Cooking Elephant foot yam or suran can be very simple by following these easy procedures. Peel the suran, wash the dirt off and cut it into slices. Soak the sliced suran pieces in tamarind water or follow taming process to prevent oral toxicity or throat itchiness.
Coat the slices with a masala mix of turmeric, chili powder ginger garlic paste, flour, salt and shallow fry them. I am sure you would have sensed a bungling in the procedure.
Just treat yam like any other vegetable, you would end up with an itchy tongue and yes, it is an annoying itchy feeling and it gives one a prickling sensation
3 Elephant foot Yam or Suran Recipes Your Kids Would Love
1. Suran/Senai Fry
This is simple and easy recipe.
- Peel the yam and wash with water.
- The washed yam is cut into small pieces and tamed by soaking in tamarind water or buttermilk to neutralize the calcium oxalate enzyme found in Elephant foot yam.
- Then coat the slices with turmeric powder, chili powder, ginger garlic paste and salt.
- Keep aside for 15 minutes to marinate and pressure cook or boil suran pieces.
- Deep fry/ shallow fry the marinated slices.
- Suran fry tastes crispy and is kids’ friendly recipe.
2. Spicy Suran curry or Yam gravy
This spicy dish tastes best with rice or chappati.
- Peel,wash and tame the yam slices and pressure cook them.
- In a pan add oil, when the oil is hot add 1tsp mustard seeds, 1/2 tsp fenugreek seeds and 1/2 tsp of jeera to temper.
- Add onion slices and saute till they turn brown
- Add tomato slices and wait till the they are soft and mushy.
- Now add the boiled senai pieces and stir.
- Now add tamarind paste, curry powder, salt and turmeric powder, add little water.
- Cook in low flame for a few minutes till the masala mixes well with the yam slices.
This curry goes well with rice, rotis or paranthas.
3. Recipe for Elephant Foot Yam Kootu
Prep time: Approx. 15 mins
Cook time: Approx. 30 mins
Serves – 3-4
Elephant foot yam – 2 cups chopped or 1/4 kg
Tur dal – 1/3 cup
Tamarind – a small gooseberry sized ball
Turmeric powder – 1/4 tsp
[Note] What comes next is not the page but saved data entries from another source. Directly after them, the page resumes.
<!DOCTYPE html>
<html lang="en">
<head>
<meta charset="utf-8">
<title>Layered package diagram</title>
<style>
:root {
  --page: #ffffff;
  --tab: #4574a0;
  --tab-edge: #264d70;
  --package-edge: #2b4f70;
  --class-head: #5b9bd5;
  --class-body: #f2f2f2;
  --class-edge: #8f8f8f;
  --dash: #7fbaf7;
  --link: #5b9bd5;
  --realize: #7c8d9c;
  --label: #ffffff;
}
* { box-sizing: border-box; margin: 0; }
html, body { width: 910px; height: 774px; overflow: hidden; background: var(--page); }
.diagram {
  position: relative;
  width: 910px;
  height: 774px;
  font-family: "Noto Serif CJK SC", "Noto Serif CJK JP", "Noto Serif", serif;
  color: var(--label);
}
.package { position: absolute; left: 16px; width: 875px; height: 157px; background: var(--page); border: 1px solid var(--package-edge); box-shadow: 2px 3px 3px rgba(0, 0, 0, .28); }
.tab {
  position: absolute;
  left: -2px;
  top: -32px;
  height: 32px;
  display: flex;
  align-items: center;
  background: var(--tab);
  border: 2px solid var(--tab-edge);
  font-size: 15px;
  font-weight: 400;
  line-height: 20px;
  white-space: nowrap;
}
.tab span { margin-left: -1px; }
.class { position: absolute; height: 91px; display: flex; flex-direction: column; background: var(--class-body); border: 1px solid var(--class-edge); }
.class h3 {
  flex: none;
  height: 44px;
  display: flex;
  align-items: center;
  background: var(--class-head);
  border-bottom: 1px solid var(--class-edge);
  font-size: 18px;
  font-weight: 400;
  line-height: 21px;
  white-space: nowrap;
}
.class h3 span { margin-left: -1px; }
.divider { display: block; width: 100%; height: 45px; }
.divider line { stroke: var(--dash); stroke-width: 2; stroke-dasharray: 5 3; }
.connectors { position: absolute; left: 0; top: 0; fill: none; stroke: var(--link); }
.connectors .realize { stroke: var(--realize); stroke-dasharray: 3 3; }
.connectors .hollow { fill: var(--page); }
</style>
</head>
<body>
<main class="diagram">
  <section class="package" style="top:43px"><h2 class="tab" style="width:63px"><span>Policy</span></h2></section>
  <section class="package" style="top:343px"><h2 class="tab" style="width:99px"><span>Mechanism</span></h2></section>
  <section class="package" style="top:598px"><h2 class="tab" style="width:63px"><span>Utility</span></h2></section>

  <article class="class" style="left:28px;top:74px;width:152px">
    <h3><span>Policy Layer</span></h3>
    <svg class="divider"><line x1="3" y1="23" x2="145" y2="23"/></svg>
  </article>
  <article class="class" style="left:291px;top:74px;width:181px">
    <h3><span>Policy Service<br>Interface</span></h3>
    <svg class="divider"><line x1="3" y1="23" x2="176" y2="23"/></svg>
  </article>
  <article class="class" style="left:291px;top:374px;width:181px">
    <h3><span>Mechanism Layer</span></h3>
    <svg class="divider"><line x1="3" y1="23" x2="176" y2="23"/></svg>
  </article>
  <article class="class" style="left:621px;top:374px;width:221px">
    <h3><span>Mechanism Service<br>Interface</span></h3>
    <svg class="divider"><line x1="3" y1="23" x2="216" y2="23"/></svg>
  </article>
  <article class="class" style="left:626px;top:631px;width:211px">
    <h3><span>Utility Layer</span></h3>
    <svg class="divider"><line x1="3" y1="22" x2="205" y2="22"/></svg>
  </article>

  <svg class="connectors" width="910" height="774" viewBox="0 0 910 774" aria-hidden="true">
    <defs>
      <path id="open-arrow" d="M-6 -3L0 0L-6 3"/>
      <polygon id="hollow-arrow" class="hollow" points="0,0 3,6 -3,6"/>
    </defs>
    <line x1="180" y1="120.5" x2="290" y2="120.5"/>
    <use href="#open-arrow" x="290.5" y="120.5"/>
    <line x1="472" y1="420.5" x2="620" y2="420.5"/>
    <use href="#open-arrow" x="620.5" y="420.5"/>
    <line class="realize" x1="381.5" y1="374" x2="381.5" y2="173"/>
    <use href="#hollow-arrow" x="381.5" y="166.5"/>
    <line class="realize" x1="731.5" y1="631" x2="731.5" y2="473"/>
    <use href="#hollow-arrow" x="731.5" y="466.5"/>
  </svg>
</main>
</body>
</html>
Coriander seeds – 1 tbsp
Bengal gram/channa dal/kadalai paruppu – 2 tsp
Red chillies – 4
Grated coconut – 1/4 cup
Raw Rice – 1 tsp
For the seasoning
Oil – 1 tsp
Mustard seeds – 1 tsp
Hing – a pinch
Curry leaves – few
Peel the skin, wash and chop the elephant foot yam into small pieces. Wear disposable gloves or grease your hands with oil before cutting yam as some varieties itches the skin.
Heat oil in a kadai (deep cooking pot), add coriander seeds, channa dal, red chillies, raw rice and saute until dal turns golden brown. Add grated coconut, fry for a few seconds and switch it off. Saute in the heat of the pan itself. Once it cools, grind it to a smooth paste.
Pressure cook dal for 3 whistles or until soft. Mash it well and keep it aside. (Soaking dal in hot water for 15-20 minutes prior to cooking saves a lot of time and fuel. The dal also gets cooked well.)
Soak tamarind in a cup of warm water for 15 minutes. Extract tamarind juice and discard the pulp.
- Cook senai/yam in 1 cup of water, adding salt and turmeric powder. Once the yam is half cooked, add 1 cup of tamarind water and cook until the raw flavor of the tamarind goes and the yam becomes soft.
- Once the yam is cooked well, add the ground paste.
- Add the cooked dal, 1/2 -3/4 cup of water and cook simmered until everything gets blended well. Check for salt.
- Heat a tsp of oil, add mustard seeds, when it splutters, add hing, curry leaves and pour it over the kootu. Serve with hot steamed rice.
With plain rice and any thogayal it makes a filling meal.